§ **EXERCISE OBJECTIVE**:
Please repeat the data exactly. Any picture in it stays out.

(Dataset excerpts)
------------------------------

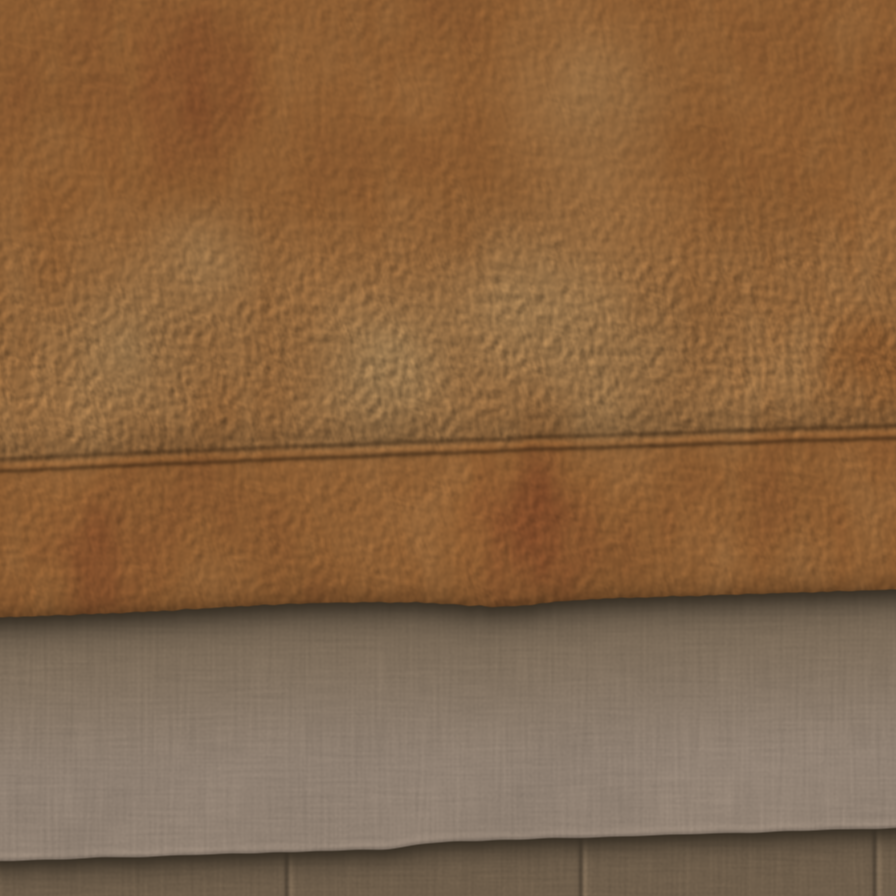
A Shadertoy shader for this texture:

```glsl
// Suede cover with a raised seam, draped over a linen sheet and a panelled base.
const vec3 SUEDE = vec3(0.545, 0.360, 0.195);
const vec3 SUEDE_PALE = vec3(0.600, 0.470, 0.310);
const vec3 SUEDE_RED = vec3(0.460, 0.245, 0.140);
const vec3 LINEN_TOP = vec3(0.490, 0.425, 0.350);
const vec3 LINEN_LOW = vec3(0.565, 0.505, 0.450);
const vec3 BASE = vec3(0.435, 0.370, 0.295);
const vec3 SHADOW = vec3(0.205, 0.175, 0.135);
const float GRAIN_SCALE = 95.0;
const float GRAIN_DEPTH = 0.20;
const float SEAM_GAP = 0.0135;
const float PANEL_WIDTH = 0.328;
const float PANEL_START = 0.323;
const int PATCHES = 10;
// Worn and stained spots: centre, radius, strength (negative is red).
const vec4 SPOTS[PATCHES] = vec4[](
    vec4(0.23, 0.72, 0.06, 0.45), vec4(0.14, 0.61, 0.07, 0.45),
    vec4(0.43, 0.58, 0.07, 0.65), vec4(0.67, 0.88, 0.08, 0.45),
    vec4(0.59, 0.67, 0.09, 0.45), vec4(0.69, 0.57, 0.08, 0.35),
    vec4(0.59, 0.42, 0.06, -0.65), vec4(0.11, 0.37, 0.06, -0.40),
    vec4(0.21, 0.90, 0.07, -0.35), vec4(0.98, 0.60, 0.05, -0.40));

vec2 hashGradient(vec2 cell) {
    vec3 q = fract(cell.xyx * vec3(0.1031, 0.1030, 0.0973));
    q += dot(q, q.yzx + 33.33);
    return fract((q.xx + q.yz) * q.zy) * 2.0 - 1.0;
}

float gradientNoise(vec2 p) {
    vec2 i = floor(p), f = fract(p);
    vec2 u = f * f * f * (f * (f * 6.0 - 15.0) + 10.0);
    vec2 e = vec2(0.0, 1.0);
    float low = mix(dot(hashGradient(i), f), dot(hashGradient(i + e.yx), f - e.yx), u.x);
    float high = mix(dot(hashGradient(i + e.xy), f - e.xy), dot(hashGradient(i + e.yy), f - e.yy), u.x);
    return mix(low, high, u.y);
}

float fbm(vec2 p) {
    float sum = 0.0, amp = 1.0;
    for (int i = 0; i < 4; i++) {
        sum += amp * gradientNoise(p);
        p = mat2(1.6, 1.2, -1.2, 1.6) * p + 7.3;
        amp *= 0.5;
    }
    return sum;
}

float bell(float d, float width) {
    return exp(-d * d / (width * width));
}

// Heights of the three near-horizontal boundaries
float seamHeight(float x) {
    return 0.474 + 0.045 * x - 0.008 * x * x + 0.0015 * gradientNoise(vec2(x * 14.0, 3.0));
}

float suedeEdge(float x) {
    return 0.311 + 0.031 * x + 0.005 * bell(x - 0.34, 0.15) - 0.006 * bell(x - 0.56, 0.06)
        + 0.002 * gradientNoise(vec2(x * 70.0, 8.0));
}

float linenEdge(float x) {
    return 0.039 + 0.031 * x + 0.006 * smoothstep(0.42, 0.50, x)
        + 0.002 * gradientNoise(vec2(x * 22.0, 5.0));
}

float grainHeight(vec2 p) {
    vec2 q = p * vec2(1.1, 0.9) + 0.4 * gradientNoise(p * 0.3);
    return gradientNoise(q) + 0.45 * gradientNoise(q * 2.1 + 9.0);
}

float weave(vec2 p) {
    float warp = gradientNoise(p * vec2(230.0, 14.0));
    float weft = gradientNoise(p * vec2(18.0, 240.0) + 40.0);
    return 0.6 * warp + 0.5 * weft + 0.35 * gradientNoise(p * 250.0);
}

vec3 suede(vec2 p) {
    float above = p.y - seamHeight(p.x);
    float mottle = fbm(p * vec2(7.0, 6.0) + 2.0);
    float streaks = fbm(p * vec2(24.0, 10.0) + 11.0);
    float wornBand = smoothstep(0.0, 0.02, above) * (1.0 - smoothstep(0.10, 0.34, above));

    // Worn and reddened patches with broken outlines
    float wear = 0.38 * wornBand + 0.25 * mottle + 0.20 * streaks;
    for (int i = 0; i < PATCHES; i++) {
        float d = length((p - SPOTS[i].xy) * vec2(1.0, 0.9)) + 0.025 * streaks;
        wear += SPOTS[i].w * bell(d, SPOTS[i].z);
    }
    vec3 color = mix(SUEDE, SUEDE_PALE, clamp(wear, 0.0, 1.0));
    color = mix(color, SUEDE_RED, clamp(-wear, 0.0, 1.0));

    // Nap lit from the upper left
    vec2 lightStep = vec2(-0.22, 0.22);
    vec2 g = p * GRAIN_SCALE;
    float relief = grainHeight(g - lightStep) - grainHeight(g + lightStep);
    float roughness = 0.55 + 0.65 * wornBand + 0.20 * smoothstep(0.0, -0.03, above);
    color *= 1.0 + GRAIN_DEPTH * roughness * relief + 0.07 * mottle;

    // Seam: two creases around a rounded ridge
    float wobble = 0.0012 * gradientNoise(p * 60.0);
    float crease = 0.30 * bell(above + wobble, 0.0032) + 0.25 * bell(above - SEAM_GAP + wobble, 0.0035);
    float ridge = 0.08 * bell(above - 0.5 * SEAM_GAP, 0.004);
    color *= 1.0 - crease + ridge - 0.10 * bell(above - 0.025, 0.018);
    float lip = p.y - suedeEdge(p.x);
    return color * (1.0 - 0.28 * exp(-max(lip, 0.0) / 0.012));
}

vec3 linen(vec2 p) {
    float drop = max(suedeEdge(p.x) - p.y, 0.0);
    vec3 color = mix(LINEN_TOP, LINEN_LOW, smoothstep(0.02, 0.20, drop));
    float folds = gradientNoise(vec2(p.x * 9.0 - p.y * 7.0, p.y * 3.0));
    color *= 1.0 + 0.05 * folds * smoothstep(0.08, 0.22, drop) + 0.10 * weave(p);
    color = mix(color, SHADOW, 0.92 * exp(-pow(drop / 0.021, 1.4)));
    float hem = p.y - linenEdge(p.x);
    return color * (1.0 + 0.05 * bell(hem - 0.006, 0.004) - 0.15 * bell(hem, 0.003));
}

vec3 base(vec2 p) {
    float drop = max(linenEdge(p.x) - p.y, 0.0);
    float joint = (fract((p.x - PANEL_START) / PANEL_WIDTH + 0.5) - 0.5) * PANEL_WIDTH;
    vec3 color = BASE * (1.0 + 0.13 * weave(p + 3.0));
    color *= 1.0 + 0.16 * bell(joint - 0.002, 0.003) - 0.25 * bell(joint + 0.003, 0.003);
    return mix(color, SHADOW, 0.90 * exp(-pow(drop / 0.016, 1.4)));
}

void mainImage(out vec4 fragColor, in vec2 fragCoord) {
    vec2 p = fragCoord / iResolution.xy;
    float blur = 1.3 / iResolution.y;
    float edge = suedeEdge(p.x), hem = linenEdge(p.x);
    vec3 color = mix(base(p), linen(p), smoothstep(hem - blur, hem + blur, p.y));
    color = mix(color, suede(p), smoothstep(edge - blur, edge + blur, p.y));
    fragColor = vec4(color, 1.0);
}
```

------------------------------

§ **RESULT**:
A Shadertoy shader for this texture:

```glsl
// Suede cover with a raised seam, draped over a linen sheet and a panelled base.
const vec3 SUEDE = vec3(0.545, 0.360, 0.195);
const vec3 SUEDE_PALE = vec3(0.600, 0.470, 0.310);
const vec3 SUEDE_RED = vec3(0.460, 0.245, 0.140);
const vec3 LINEN_TOP = vec3(0.490, 0.425, 0.350);
const vec3 LINEN_LOW = vec3(0.565, 0.505, 0.450);
const vec3 BASE = vec3(0.435, 0.370, 0.295);
const vec3 SHADOW = vec3(0.205, 0.175, 0.135);
const float GRAIN_SCALE = 95.0;
const float GRAIN_DEPTH = 0.20;
const float SEAM_GAP = 0.0135;
const float PANEL_WIDTH = 0.328;
const float PANEL_START = 0.323;
const int PATCHES = 10;
// Worn and stained spots: centre, radius, strength (negative is red).
const vec4 SPOTS[PATCHES] = vec4[](
    vec4(0.23, 0.72, 0.06, 0.45), vec4(0.14, 0.61, 0.07, 0.45),
    vec4(0.43, 0.58, 0.07, 0.65), vec4(0.67, 0.88, 0.08, 0.45),
    vec4(0.59, 0.67, 0.09, 0.45), vec4(0.69, 0.57, 0.08, 0.35),
    vec4(0.59, 0.42, 0.06, -0.65), vec4(0.11, 0.37, 0.06, -0.40),
    vec4(0.21, 0.90, 0.07, -0.35), vec4(0.98, 0.60, 0.05, -0.40));

vec2 hashGradient(vec2 cell) {
    vec3 q = fract(cell.xyx * vec3(0.1031, 0.1030, 0.0973));
    q += dot(q, q.yzx + 33.33);
    return fract((q.xx + q.yz) * q.zy) * 2.0 - 1.0;
}

float gradientNoise(vec2 p) {
    vec2 i = floor(p), f = fract(p);
    vec2 u = f * f * f * (f * (f * 6.0 - 15.0) + 10.0);
    vec2 e = vec2(0.0, 1.0);
    float low = mix(dot(hashGradient(i), f), dot(hashGradient(i + e.yx), f - e.yx), u.x);
    float high = mix(dot(hashGradient(i + e.xy), f - e.xy), dot(hashGradient(i + e.yy), f - e.yy), u.x);
    return mix(low, high, u.y);
}

float fbm(vec2 p) {
    float sum = 0.0, amp = 1.0;
    for (int i = 0; i < 4; i++) {
        sum += amp * gradientNoise(p);
        p = mat2(1.6, 1.2, -1.2, 1.6) * p + 7.3;
        amp *= 0.5;
    }
    return sum;
}

float bell(float d, float width) {
    return exp(-d * d / (width * width));
}

// Heights of the three near-horizontal boundaries
float seamHeight(float x) {
    return 0.474 + 0.045 * x - 0.008 * x * x + 0.0015 * gradientNoise(vec2(x * 14.0, 3.0));
}

float suedeEdge(float x) {
    return 0.311 + 0.031 * x + 0.005 * bell(x - 0.34, 0.15) - 0.006 * bell(x - 0.56, 0.06)
        + 0.002 * gradientNoise(vec2(x * 70.0, 8.0));
}

float linenEdge(float x) {
    return 0.039 + 0.031 * x + 0.006 * smoothstep(0.42, 0.50, x)
        + 0.002 * gradientNoise(vec2(x * 22.0, 5.0));
}

float grainHeight(vec2 p) {
    vec2 q = p * vec2(1.1, 0.9) + 0.4 * gradientNoise(p * 0.3);
    return gradientNoise(q) + 0.45 * gradientNoise(q * 2.1 + 9.0);
}

float weave(vec2 p) {
    float warp = gradientNoise(p * vec2(230.0, 14.0));
    float weft = gradientNoise(p * vec2(18.0, 240.0) + 40.0);
    return 0.6 * warp + 0.5 * weft + 0.35 * gradientNoise(p * 250.0);
}

vec3 suede(vec2 p) {
    float above = p.y - seamHeight(p.x);
    float mottle = fbm(p * vec2(7.0, 6.0) + 2.0);
    float streaks = fbm(p * vec2(24.0, 10.0) + 11.0);
    float wornBand = smoothstep(0.0, 0.02, above) * (1.0 - smoothstep(0.10, 0.34, above));

    // Worn and reddened patches with broken outlines
    float wear = 0.38 * wornBand + 0.25 * mottle + 0.20 * streaks;
    for (int i = 0; i < PATCHES; i++) {
        float d = length((p - SPOTS[i].xy) * vec2(1.0, 0.9)) + 0.025 * streaks;
        wear += SPOTS[i].w * bell(d, SPOTS[i].z);
    }
    vec3 color = mix(SUEDE, SUEDE_PALE, clamp(wear, 0.0, 1.0));
    color = mix(color, SUEDE_RED, clamp(-wear, 0.0, 1.0));

    // Nap lit from the upper left
    vec2 lightStep = vec2(-0.22, 0.22);
    vec2 g = p * GRAIN_SCALE;
    float relief = grainHeight(g - lightStep) - grainHeight(g + lightStep);
    float roughness = 0.55 + 0.65 * wornBand + 0.20 * smoothstep(0.0, -0.03, above);
    color *= 1.0 + GRAIN_DEPTH * roughness * relief + 0.07 * mottle;

    // Seam: two creases around a rounded ridge
    float wobble = 0.0012 * gradientNoise(p * 60.0);
    float crease = 0.30 * bell(above + wobble, 0.0032) + 0.25 * bell(above - SEAM_GAP + wobble, 0.0035);
    float ridge = 0.08 * bell(above - 0.5 * SEAM_GAP, 0.004);
    color *= 1.0 - crease + ridge - 0.10 * bell(above - 0.025, 0.018);
    float lip = p.y - suedeEdge(p.x);
    return color * (1.0 - 0.28 * exp(-max(lip, 0.0) / 0.012));
}

vec3 linen(vec2 p) {
    float drop = max(suedeEdge(p.x) - p.y, 0.0);
    vec3 color = mix(LINEN_TOP, LINEN_LOW, smoothstep(0.02, 0.20, drop));
    float folds = gradientNoise(vec2(p.x * 9.0 - p.y * 7.0, p.y * 3.0));
    color *= 1.0 + 0.05 * folds * smoothstep(0.08, 0.22, drop) + 0.10 * weave(p);
    color = mix(color, SHADOW, 0.92 * exp(-pow(drop / 0.021, 1.4)));
    float hem = p.y - linenEdge(p.x);
    return color * (1.0 + 0.05 * bell(hem - 0.006, 0.004) - 0.15 * bell(hem, 0.003));
}

vec3 base(vec2 p) {
    float drop = max(linenEdge(p.x) - p.y, 0.0);
    float joint = (fract((p.x - PANEL_START) / PANEL_WIDTH + 0.5) - 0.5) * PANEL_WIDTH;
    vec3 color = BASE * (1.0 + 0.13 * weave(p + 3.0));
    color *= 1.0 + 0.16 * bell(joint - 0.002, 0.003) - 0.25 * bell(joint + 0.003, 0.003);
    return mix(color, SHADOW, 0.90 * exp(-pow(drop / 0.016, 1.4)));
}

void mainImage(out vec4 fragColor, in vec2 fragCoord) {
    vec2 p = fragCoord / iResolution.xy;
    float blur = 1.3 / iResolution.y;
    float edge = suedeEdge(p.x), hem = linenEdge(p.x);
    vec3 color = mix(base(p), linen(p), smoothstep(hem - blur, hem + blur, p.y));
    color = mix(color, suede(p), smoothstep(edge - blur, edge + blur, p.y));
    fragColor = vec4(color, 1.0);
}
```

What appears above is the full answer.